INFORMATION SHOWN:
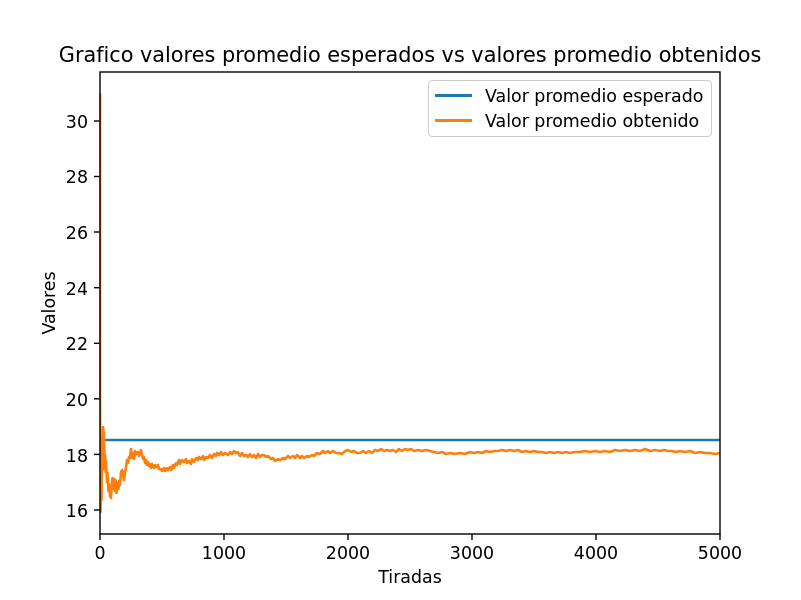
<!DOCTYPE html>
<html lang="es">
<head>
<meta charset="utf-8">
<title>Grafico valores promedio</title>
<style>
:root {
  --paper: #ffffff;
  --ink: #000000;
  --expected: #1f77b4;
  --obtained: #ff7f0e;
  --legend-border: #cccccc;
}
* { box-sizing: border-box; margin: 0; padding: 0; }
html, body { width: 801px; height: 600px; overflow: hidden; background: var(--paper); }
.chart {
  position: relative;
  width: 801px;
  height: 600px;
  overflow: hidden;
  color: var(--ink);
  font: 17.4px/20px "DejaVu Sans", sans-serif;
  white-space: nowrap;
}
.chart-title {
  position: absolute;
  left: 0; top: 42px;
  width: 820px;
  font-size: 20.8px;
  line-height: 26px;
  font-weight: 400;
  text-align: center;
}
.plot { position: absolute; inset: 0; }
.expected { stroke: var(--expected); }
.obtained { stroke: var(--obtained); }
.series { fill: none; stroke-width: 2.6; stroke-linejoin: round; }
.axes { fill: none; stroke: var(--ink); stroke-width: 1.4; }
.y-labels {
  position: absolute;
  left: 40px; top: 94px;
  width: 48px; height: 445px;
  display: grid;
  grid-template-rows: repeat(8, 1fr);
  align-items: center;
  text-align: right;
  list-style: none;
}
.x-labels {
  position: absolute;
  left: 38px; top: 543px;
  width: 744px;
  display: grid;
  grid-template-columns: repeat(6, 1fr);
  text-align: center;
  list-style: none;
}
.x-title { position: absolute; left: 100px; top: 567px; width: 620px; text-align: center; }
.y-title {
  position: absolute;
  left: 0; top: 293px;
  width: 98px;
  text-align: center;
  transform: rotate(-90deg);
}
.legend {
  position: absolute;
  left: 428px; top: 80px;
  width: 284px; height: 57px;
  padding: 2px 6px 3px;
  display: grid;
  grid-template-rows: 1fr 1fr;
  border: 1.6px solid var(--legend-border);
  border-radius: 4px;
  background: var(--paper);
  list-style: none;
}
.legend li { display: flex; align-items: center; gap: 13px; }
.swatch { flex: none; width: 37px; height: 3px; }
.swatch-expected { background: var(--expected); }
.swatch-obtained { background: var(--obtained); }
</style>
</head>
<body>
<main class="chart">
  <h1 class="chart-title">Grafico valores promedio esperados vs valores promedio obtenidos</h1>

  <svg class="plot" width="801" height="600" viewBox="0 0 801 600" aria-hidden="true">
    <defs>
      <clipPath id="plot-area"><rect x="100" y="72" width="620" height="462"/></clipPath>
      <path id="x-tick" d="M0 534v6"/>
      <path id="y-tick" d="M94 0h6"/>
    </defs>
    <g class="series" clip-path="url(#plot-area)">
      <path class="expected" d="M100 440H720"/>
      <path class="obtained" d="M100 93V400L100.6 512L101 490L101.5 500L102 462L102.5 470L103 427L103.6 432L104 438L104.6 468L105 455L105.6 472L106 461L107 482L107.5 473L108.5 491L109 484L110 496L111 498L111.5 488L112.5 478L113.5 489L114 479L115 491L115.6 480L116.5 493L117.5 483L118.5 489L119 481L120 485L121 472L122 470L123 473L124 480L125 472L126 467L127 460L128 463L129 457L130 458L131 449L132 458L133 453L134 459L135 451L136 454L138 452L139 456L140 454L141 450L142 455L143 459L144 457L145 463L146 460L147 465L148 462L149 466L150 464L151 468L152 464L154 468L155 465L156 467L158 465L159 469L161 469L162 471L164 468L165 471L167 468L168 470L170 467L171 470L173 465L174 468L176 463L177 465L179 460L180 464L182 460L184 462L186 459L187 463L189 461L191 464L192 459L194 462L196 458L198 460L199 457L201 459L203 456L204 460L206 457L208 458L210 455L212 458L214 454L216 456L217 453L219 455L221 452L223 455L225 453L228 455L230 452L232 454L234 451L236 453L238 452L240 456L242 453L244 456L246 455L248 457L250 454L252 457L254 455L256 458L258 454L260 457L262 455L264 455L266 457L268 456L271 459L273 458L275 461L278 459L280 460L283 458L285 459L288 456L290 458L293 456L295 458L297 455L300 458L302 456L304 458L307 456L309 457L312 455L314 456L317 453L320 454L323 451L325 453L328 451L330 453L333 451L336 453L339 453L342 454L345 451L348 450L351 452L354 451L357 453L360 453L363 451L366 453L369 451L372 453L375 450L378 451L381 449L384 451L387 450L390 451L393 450L396 452L399 449L402 451L405 449L408 450L411 449L414 451L418 450L422 451L426 450L430 451L434 452L438 453L442 452L446 454L450 453L455 454L460 453L465 454L470 452L474 453L478 452L482 453L486 451L490 452L494 451L498 451L502 450L506 451L510 450L514 451L518 450L522 452L526 451L530 452L534 451L538 452L542 452L546 453L550 452L554 453L558 452L562 453L566 452L570 453L575 452L580 452L585 451L590 452L595 451L600 452L605 451L610 452L615 450L620 451L625 450L630 451L635 450L640 451L645 449L650 451L655 450L660 451L664 450L668 451L672 451L676 452L680 451L685 452L690 451L695 453L700 452L705 453L710 453L715 454L720 453"/>
    </g>
    <g class="axes">
      <rect x="100" y="72" width="620" height="462"/>
      <use href="#x-tick" x="100"/>
      <use href="#x-tick" x="224"/>
      <use href="#x-tick" x="348"/>
      <use href="#x-tick" x="472"/>
      <use href="#x-tick" x="596"/>
      <use href="#x-tick" x="720"/>
      <use href="#y-tick" y="121"/>
      <use href="#y-tick" y="176.5"/>
      <use href="#y-tick" y="232"/>
      <use href="#y-tick" y="287.7"/>
      <use href="#y-tick" y="343.3"/>
      <use href="#y-tick" y="398.8"/>
      <use href="#y-tick" y="454.4"/>
      <use href="#y-tick" y="510"/>
    </g>
    <path d="M100 93V400" fill="none" stroke="#651f00" stroke-width="1.4"/>
  </svg>

  <ul class="y-labels">
    <li>30</li><li>28</li><li>26</li><li>24</li><li>22</li><li>20</li><li>18</li><li>16</li>
  </ul>
  <ul class="x-labels">
    <li>0</li><li>1000</li><li>2000</li><li>3000</li><li>4000</li><li>5000</li>
  </ul>
  <p class="x-title">Tiradas</p>
  <p class="y-title">Valores</p>

  <ul class="legend">
    <li><span class="swatch swatch-expected"></span>Valor promedio esperado</li>
    <li><span class="swatch swatch-obtained"></span>Valor promedio obtenido</li>
  </ul>
</main>
</body>
</html>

TO DO: The entries are to be written out in full and exactly, apart from the pictures.

TASK ANSWER:
<!DOCTYPE html>
<html lang="es">
<head>
<meta charset="utf-8">
<title>Grafico valores promedio</title>
<style>
:root {
  --paper: #ffffff;
  --ink: #000000;
  --expected: #1f77b4;
  --obtained: #ff7f0e;
  --legend-border: #cccccc;
}
* { box-sizing: border-box; margin: 0; padding: 0; }
html, body { width: 801px; height: 600px; overflow: hidden; background: var(--paper); }
.chart {
  position: relative;
  width: 801px;
  height: 600px;
  overflow: hidden;
  color: var(--ink);
  font: 17.4px/20px "DejaVu Sans", sans-serif;
  white-space: nowrap;
}
.chart-title {
  position: absolute;
  left: 0; top: 42px;
  width: 820px;
  font-size: 20.8px;
  line-height: 26px;
  font-weight: 400;
  text-align: center;
}
.plot { position: absolute; inset: 0; }
.expected { stroke: var(--expected); }
.obtained { stroke: var(--obtained); }
.series { fill: none; stroke-width: 2.6; stroke-linejoin: round; }
.axes { fill: none; stroke: var(--ink); stroke-width: 1.4; }
.y-labels {
  position: absolute;
  left: 40px; top: 94px;
  width: 48px; height: 445px;
  display: grid;
  grid-template-rows: repeat(8, 1fr);
  align-items: center;
  text-align: right;
  list-style: none;
}
.x-labels {
  position: absolute;
  left: 38px; top: 543px;
  width: 744px;
  display: grid;
  grid-template-columns: repeat(6, 1fr);
  text-align: center;
  list-style: none;
}
.x-title { position: absolute; left: 100px; top: 567px; width: 620px; text-align: center; }
.y-title {
  position: absolute;
  left: 0; top: 293px;
  width: 98px;
  text-align: center;
  transform: rotate(-90deg);
}
.legend {
  position: absolute;
  left: 428px; top: 80px;
  width: 284px; height: 57px;
  padding: 2px 6px 3px;
  display: grid;
  grid-template-rows: 1fr 1fr;
  border: 1.6px solid var(--legend-border);
  border-radius: 4px;
  background: var(--paper);
  list-style: none;
}
.legend li { display: flex; align-items: center; gap: 13px; }
.swatch { flex: none; width: 37px; height: 3px; }
.swatch-expected { background: var(--expected); }
.swatch-obtained { background: var(--obtained); }
</style>
</head>
<body>
<main class="chart">
  <h1 class="chart-title">Grafico valores promedio esperados vs valores promedio obtenidos</h1>

  <svg class="plot" width="801" height="600" viewBox="0 0 801 600" aria-hidden="true">
    <defs>
      <clipPath id="plot-area"><rect x="100" y="72" width="620" height="462"/></clipPath>
      <path id="x-tick" d="M0 534v6"/>
      <path id="y-tick" d="M94 0h6"/>
    </defs>
    <g class="series" clip-path="url(#plot-area)">
      <path class="expected" d="M100 440H720"/>
      <path class="obtained" d="M100 93V400L100.6 512L101 490L101.5 500L102 462L102.5 470L103 427L103.6 432L104 438L104.6 468L105 455L105.6 472L106 461L107 482L107.5 473L108.5 491L109 484L110 496L111 498L111.5 488L112.5 478L113.5 489L114 479L115 491L115.6 480L116.5 493L117.5 483L118.5 489L119 481L120 485L121 472L122 470L123 473L124 480L125 472L126 467L127 460L128 463L129 457L130 458L131 449L132 458L133 453L134 459L135 451L136 454L138 452L139 456L140 454L141 450L142 455L143 459L144 457L145 463L146 460L147 465L148 462L149 466L150 464L151 468L152 464L154 468L155 465L156 467L158 465L159 469L161 469L162 471L164 468L165 471L167 468L168 470L170 467L171 470L173 465L174 468L176 463L177 465L179 460L180 464L182 460L184 462L186 459L187 463L189 461L191 464L192 459L194 462L196 458L198 460L199 457L201 459L203 456L204 460L206 457L208 458L210 455L212 458L214 454L216 456L217 453L219 455L221 452L223 455L225 453L228 455L230 452L232 454L234 451L236 453L238 452L240 456L242 453L244 456L246 455L248 457L250 454L252 457L254 455L256 458L258 454L260 457L262 455L264 455L266 457L268 456L271 459L273 458L275 461L278 459L280 460L283 458L285 459L288 456L290 458L293 456L295 458L297 455L300 458L302 456L304 458L307 456L309 457L312 455L314 456L317 453L320 454L323 451L325 453L328 451L330 453L333 451L336 453L339 453L342 454L345 451L348 450L351 452L354 451L357 453L360 453L363 451L366 453L369 451L372 453L375 450L378 451L381 449L384 451L387 450L390 451L393 450L396 452L399 449L402 451L405 449L408 450L411 449L414 451L418 450L422 451L426 450L430 451L434 452L438 453L442 452L446 454L450 453L455 454L460 453L465 454L470 452L474 453L478 452L482 453L486 451L490 452L494 451L498 451L502 450L506 451L510 450L514 451L518 450L522 452L526 451L530 452L534 451L538 452L542 452L546 453L550 452L554 453L558 452L562 453L566 452L570 453L575 452L580 452L585 451L590 452L595 451L600 452L605 451L610 452L615 450L620 451L625 450L630 451L635 450L640 451L645 449L650 451L655 450L660 451L664 450L668 451L672 451L676 452L680 451L685 452L690 451L695 453L700 452L705 453L710 453L715 454L720 453"/>
    </g>
    <g class="axes">
      <rect x="100" y="72" width="620" height="462"/>
      <use href="#x-tick" x="100"/>
      <use href="#x-tick" x="224"/>
      <use href="#x-tick" x="348"/>
      <use href="#x-tick" x="472"/>
      <use href="#x-tick" x="596"/>
      <use href="#x-tick" x="720"/>
      <use href="#y-tick" y="121"/>
      <use href="#y-tick" y="176.5"/>
      <use href="#y-tick" y="232"/>
      <use href="#y-tick" y="287.7"/>
      <use href="#y-tick" y="343.3"/>
      <use href="#y-tick" y="398.8"/>
      <use href="#y-tick" y="454.4"/>
      <use href="#y-tick" y="510"/>
    </g>
    <path d="M100 93V400" fill="none" stroke="#651f00" stroke-width="1.4"/>
  </svg>

  <ul class="y-labels">
    <li>30</li><li>28</li><li>26</li><li>24</li><li>22</li><li>20</li><li>18</li><li>16</li>
  </ul>
  <ul class="x-labels">
    <li>0</li><li>1000</li><li>2000</li><li>3000</li><li>4000</li><li>5000</li>
  </ul>
  <p class="x-title">Tiradas</p>
  <p class="y-title">Valores</p>

  <ul class="legend">
    <li><span class="swatch swatch-expected"></span>Valor promedio esperado</li>
    <li><span class="swatch swatch-obtained"></span>Valor promedio obtenido</li>
  </ul>
</main>
</body>
</html>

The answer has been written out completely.